The external players that have backed forces in the contest may be getting tired, but all profess a continued commitment to outcomes that are becoming increasingly forlorn as the war grinds on. By no stretch of the imagination can the external powers and funders get 100% of their dreams—the Salafists’ supporters in the Gulf; Iran and its local proxies; Turkey and its phobia at the prospect of a Kurdish superstate; or the US, which clearly lacks any achievable goal.

Russia isn’t on that list because it has been playing a long game that goes back to before the collapse of the USSR. Its involvement is costing it, but its aim is relatively viable—an outcome that will preserve Syria as a basically secular state, multi-ethnic and with its territorial integrity restored.

In contrast, Western powers, by basing their response to the Syrian conflict on a shopping list of morally worthy but totally unrealisable demands, have only prolonged the country’s agony. Sanctions adopted in a number of EU and multilateral bodies were never fit for purpose. In other cases, sanctions have been an effective weapon against national entities that have proper banking systems and effective frontier controls. They are dangerously counterproductive if they simply hand a society over to racketeering elements that use sanctions-busting as a means of reinforcing alliances with internal power structures.

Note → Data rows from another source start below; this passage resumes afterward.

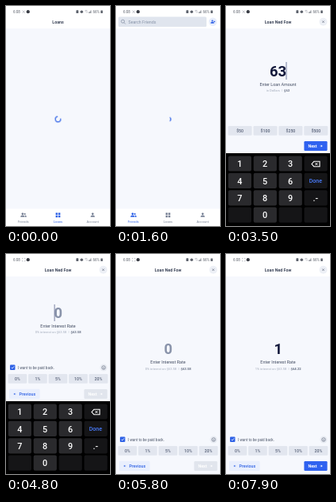
These frames come from a looping animation (131 by 275 pixels, 8 s). An HTML page:

```html
<!DOCTYPE html>
<html lang="en">
<head>
<meta charset="utf-8">
<title>Loan app</title>
<style>
  html, body { margin: 0; width: 100%; height: 100%; overflow: hidden; background: #fff; }
  svg { display: block; width: 100%; height: 100%; }
  text { font-family: Roboto, sans-serif; }
  .mid { text-anchor: middle; }
  .title { font-size: 5.3px; font-weight: 700; fill: #3a4357; text-anchor: middle; }
  .digits { font-size: 18.4px; font-weight: 700; fill: #141a3c; text-anchor: middle; }
  .label { font-size: 5.4px; fill: #414b60; text-anchor: middle; }
  .sub { font-size: 4.15px; fill: #a3abbb; text-anchor: middle; white-space: pre; }
  .sub tspan { font-weight: 700; fill: #626c80; }
  .small { font-size: 4.2px; }
  .btn { font-size: 5.3px; font-weight: 700; }
  .chip { font-size: 5.2px; font-weight: 500; fill: #566077; text-anchor: middle; }
  .key { font-size: 10.8px; font-weight: 500; fill: #fff; text-anchor: middle; }
  .tab { fill: #778195; }
  .on { fill: #2f62e6; }

  .spin { transform-origin: 65.5px 141.5px; animation: turn 8s infinite; }
  .arc { fill: none; stroke: #2f62e6; stroke-width: 1.2; animation: dash 8s infinite; }
  .screen { animation: rise 8s infinite; }
  .center { animation: center 8s infinite; }
  .bottom, .white { animation: bottom 8s infinite; }
  .pad { animation: pad 8s infinite; }

  @keyframes turn {
    0% { transform: rotate(-15deg); animation-timing-function: linear; }
    20% { transform: rotate(675deg); animation-timing-function: linear; }
    22.5%, 100% { transform: rotate(765deg); }
  }
  @keyframes dash {
    0% { stroke-dasharray: 78 100; }
    8.5% { stroke-dasharray: 8 100; }
    14% { stroke-dasharray: 75 100; }
    20% { stroke-dasharray: 25 100; }
    22.5%, 100% { stroke-dasharray: 8 100; }
  }
  @keyframes rise {
    0%, 31.25% { transform: translateY(24px); animation-timing-function: ease-out; }
    35%, 100% { transform: none; }
  }
  @keyframes center {
    0%, 37.5% { transform: translateY(45px); }
    40%, 61.25% { transform: none; }
    65%, 100% { transform: translateY(45.6px); }
  }
  @keyframes bottom {
    0%, 61.25% { transform: none; }
    65%, 100% { transform: translateY(90px); }
  }
  @keyframes pad {
    0%, 37.5% { transform: translateY(91px); }
    40%, 61.25% { transform: none; }
    65%, 100% { transform: translateY(91px); }
  }
</style>
</head>
<body>
<!-- data-at: alternating on and off times in ms; data-fade: length of each fade -->
<svg viewBox="0 0 131 275" preserveAspectRatio="none">
  <defs>
    <g id="person">
      <circle cy="-1.5" r="1.35"/>
      <path d="M-2.6 2.5v-.8q0-1.5 2.6-1.5t2.6 1.5v.8z"/>
    </g>
    <g id="friends">
      <use href="#person" x="-.9"/>
      <circle cx="1.9" cy="-1.3" r="1.1"/>
      <path d="M2 .3q2 .2 2 1.4v.8h-1.8z"/>
    </g>
    <path id="grid" d="M-2.9-2.9h2.5v2.5h-2.5zM.4-2.9h2.5v2.5h-2.5zM-2.9.4h2.5v2.5h-2.5zM.4.4h2.5v2.5h-2.5z"/>
    <path id="arrow" d="M-1.6-.3h1.4v-1.2l1.8 1.5-1.8 1.5v-1.2h-1.4z"/>
    <g id="next">
      <rect x="98.4" y="169" width="29.2" height="12" rx="1.3"/>
      <text class="btn" x="103.5" y="176.8" fill="#fff">Next</text>
      <use href="#arrow" x="120" y="175" fill="#fff"/>
    </g>
  </defs>

  <rect width="131" height="275" fill="#fff"/>
  <rect y="28" width="131" height="247" fill="#f6f8fd"/>

  <g data-at="0 1000"><text class="title" x="65.5" y="21.8">Loans</text></g>

  <g data-at="1000 2800">
    <rect x="3" y="13.5" width="111" height="12.5" rx="1.5" fill="#e0e5ee"/>
    <g fill="none" stroke="#7d899e" stroke-width=".7">
      <circle cx="8.6" cy="19.2" r="2"/><path d="M10.1 20.7l1.8 1.8"/>
    </g>
    <text x="15.5" y="21.8" font-size="5.3" fill="#8793a8">Search Friends</text>
    <circle cx="122" cy="19.7" r="5.2" fill="#e8eefc"/>
    <g class="on"><use href="#person" transform="translate(121.4 19.7) scale(.8)"/><path d="M123.7 18.4h.6v.7h.7v.6h-.7v.7h-.6v-.7h-.7v-.6h.7z"/></g>
  </g>

  <g data-at="0 1800"><g class="spin"><circle class="arc" cx="65.5" cy="141.5" r="3.3" pathLength="100"/></g></g>

  <rect y="253.5" width="131" height="21.5" fill="#fff"/>
  <g id="tabs"></g>

  <g data-at="2500 8000" data-fade="250"><g class="screen">
    <rect width="131" height="300" fill="#fff"/>
    <rect y="28" width="131" height="272" fill="#f6f8fd"/>
    <g data-at="2500 5300"><rect class="white" y="184.5" width="131" height="115" fill="#fff"/></g>
    <text class="title" x="65.5" y="21.8">Loan Ned Fow</text>
    <circle cx="122.5" cy="19.7" r="5" fill="#edf0f6"/>
    <path d="M121.3 18.5l2.4 2.4m0-2.4l-2.4 2.4" stroke="#4a5468" stroke-width=".6"/>

    <g data-at="0 4100" data-fade="250">
      <g class="center">
        <g id="amounts"></g>
        <text class="label" x="65.5" y="100">Enter Loan Amount</text>
      </g>
      <g data-at="3050 8000" data-fade="100">
        <g id="sums"></g>
        <g data-at="0 3400"><use href="#next" fill="#e1e5ed"/></g>
        <g data-at="3400 8000"><use href="#next" fill="#2f62f0"/></g>
      </g>
    </g>

    <g data-at="4100 8000" data-fade="250">
      <g class="center">
        <g data-at="0 6300">
          <text class="digits" x="65.7" y="79.6" style="fill:#8993aa">0</text>
          <text class="sub" x="65.7" y="99">0% interest on $63.58  |  <tspan>$63.58</tspan></text>
        </g>
        <g data-at="6300 8000">
          <text class="digits" x="65.7" y="79.6">1</text>
          <text class="sub" x="65.7" y="99">1% interest on $63.58  |  <tspan>$64.22</tspan></text>
        </g>
        <g data-at="0 5500" data-fade="280"><rect x="60.7" y="63" width=".8" height="21" fill="#5a658c"/></g>
        <text class="label" x="65.5" y="91.5">Enter Interest Rate</text>
      </g>
      <g class="bottom">
        <rect x="5" y="138.5" width="6.5" height="6.5" rx="1" fill="#2f62e6"/>
        <path d="M6.6 141.8l1.3 1.3 2.3-2.7" fill="none" stroke="#fff" stroke-width=".8"/>
        <text x="15" y="143.6" font-size="4.6" fill="#4b5569">I want to be paid back.</text>
        <circle cx="123" cy="142" r="4.6" fill="#e9ecf3"/>
        <g fill="none" stroke="#5f697d" stroke-width=".6">
          <circle cx="123" cy="142" r="2.3"/><path d="M121.9 142.6q1.1 1.1 2.2 0M122.2 140.9v.6M123.8 140.9v.6"/>
        </g>
        <g id="rates"></g>
        <rect x="4" y="168.7" width="38.6" height="12.3" rx="1.3" fill="#e9effd"/>
        <g class="on">
          <use href="#arrow" transform="translate(11 175) scale(-.9 .9)"/>
          <text class="btn" x="16.6" y="176.8" style="font-weight:500">Previous</text>
        </g>
        <g data-at="0 6300"><use href="#next" fill="#e1e5ed"/></g>
        <g data-at="6300 8000"><use href="#next" fill="#2f62f0"/></g>
      </g>
    </g>

    <g data-at="3000 5250"><g class="pad">
      <rect y="184" width="131" height="91" fill="#000"/>
      <g id="keys"></g>
      <path d="M107.9 197.5l2.9-3.2h7.2v6.4h-7.2z" fill="none" stroke="#fff" stroke-width="1.1"/>
      <path d="M112.3 195.9l3.2 3.2m0-3.2l-3.2 3.2" stroke="#fff"/>
    </g></g>
  </g></g>

  <g fill="#5c616b">
    <text x="9" y="8.9" font-size="4.6">6:08</text>
    <g fill="none" stroke="#7c818b" stroke-width=".45">
      <path data-at="0 1900 3300 4000 6100 6300 6500 6600 6900 7300 7600 7900" d="M20.7 5.5l3.2 3.4m0-3.4l-3.2 3.4"/>
      <path data-at="1900 3300 4000 6100 6300 6500 6600 6900 7300 7600 7900 8000" d="M20.5 6.4v-1h1M23.1 5.4h1v1M24.1 8v1h-1M21.5 9h-1v-1"/>
      <path d="M99.2 6q1.7-1.3 3.4 0M100 7.2q.9-.7 1.8 0M101.8 8.8l1.5-1.7"/>
    </g>
    <circle cx="27.8" cy="7.2" r="2.1" fill="#3a3d45"/>
    <rect x="88.4" y="5.3" width="2.9" height="3.8" rx=".6"/>
    <circle cx="95.3" cy="7.2" r="1.8"/>
    <path d="M104.4 9v-1.2h.7v1.2zM105.5 9v-2.2h.7v2.2zM106.6 9v-3.4h.7v3.4z"/>
    <text x="109.4" y="8.9" font-size="4.5">66%</text>
    <rect x="119.3" y="5.4" width="2.5" height="3.7" rx=".5"/>
  </g>
</svg>
<script>
  const LOOP = 8000;
  const put = (id, html) => document.getElementById(id).innerHTML = html;

  const tabs = [["friends", "Friends", 21.8], ["grid", "Loans", 65.5], ["person", "Account", 109.2]];
  const tabBar = active => tabs.map(([icon, name, x], i) =>
    `<g class="tab ${i === active ? "on" : ""}"><use href="#${icon}" x="${x}" y="261.3"/>
     <text class="small mid" x="${x}" y="270.8">${name}</text></g>`).join("");
  put("tabs", `<g data-at="0 1000">${tabBar(1)}</g><g data-at="1000 8000">${tabBar(0)}</g>`);

  const chips = (names, step, width) => names.map((name, i) => {
    const x = 2.6 + i * step;
    return `<rect x="${x}" y="150" width="${width}" height="11.8" rx="1.3" fill="#e2e6ef"/>
      <text class="chip" x="${x + width / 2}" y="157.8">${name}</text>`;
  }).join("");
  put("sums", chips(["$50", "$100", "$250", "$500"], 31.9, 30));
  put("rates", chips(["0%", "1%", "5%", "10%", "20%"], 25.5, 23.7));

  // the amount is typed one key every 100 ms
  const typed = ["0", "6", "63", "63.", "63.5", "63.58"];
  put("amounts", typed.map((value, i) => {
    const from = i ? 3300 + i * 100 : 0;
    const to = i === typed.length - 1 ? LOOP : 3400 + i * 100;
    const half = [...value].reduce((sum, c) => sum + (c === "." ? 5.3 : 10.5), 0) / 2;
    const caret = i ? `<rect x="${65.1 + half}" y="70" width=".8" height="22" fill="#55608a"/>` : "";
    return `<g data-at="${from} ${to}">
      <text class="digits" x="65.5" y="88.4" ${i ? "" : 'style="fill:#8787ac"'}>${value}</text>${caret}
      <text class="sub" x="65.5" y="107.2">in Dollars  |  <tspan>$${value}</tspan></text></g>`;
  }).join(""));

  const keys = ["1", "2", "3", "", "4", "5", "6", "Done", "7", "8", "9", ".-", "", "0", "", ""];
  put("keys", keys.map((name, i) => {
    const x = 2.8 + i % 4 * 31.9, y = 187.4 + Math.floor(i / 4) * 21.4;
    const dim = i % 4 === 3 || (i > 11 && !name);
    const look = name === "Done" ? 'style="font-size:7px;fill:#4a7dff"' : "";
    return `<rect x="${x}" y="${y}" width="29.2" height="19.2" rx="2" fill="${dim ? "#151517" : "#2a2a2d"}"/>
      <text class="key" x="${x + 14.4}" y="${y + (look ? 12.4 : 13.8)}" ${look}>${name}</text>`;
  }).join(""));

  for (const el of document.querySelectorAll("[data-at]")) {
    const fade = +el.dataset.fade || 0;
    const frames = [{ opacity: 0, offset: 0 }];
    el.dataset.at.split(" ").forEach((time, i) => {
      const on = i % 2 === 0;
      const start = +time / LOOP, end = time > 0 ? Math.min(1, (+time + fade) / LOOP) : 0;
      frames.push({ opacity: on ? 0 : 1, offset: start }, { opacity: on ? 1 : 0, offset: end });
    });
    frames.push({ opacity: frames.at(-1).opacity, offset: 1 });
    el.animate(frames, { duration: LOOP, iterations: Infinity });
  }
</script>
</body>
</html>
```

The daily outbreak of confrontations in the Gulf makes the task of winding down wider regional tensions even harder. The US, having brought on a crisis with Iran by withdrawing from the nuclear deal, now risks hair-trigger miscalculations if President Donald Trump again veers impulsively towards his hardline advisers. John Bolton and Mike Pompeo have long been itching to find a casus belli to pursue the decades-old vendetta against Iran.

Syria is now the centre of a web of catastrophic decisions whose aftermath is still to be played out. Only those countries that are prepared to look at the long term, accept the need to restore Syria as an integral state (rather than see it broken up into religious or ethnic cantonments) and avoid short-term posturing can aspire to have any positive influence.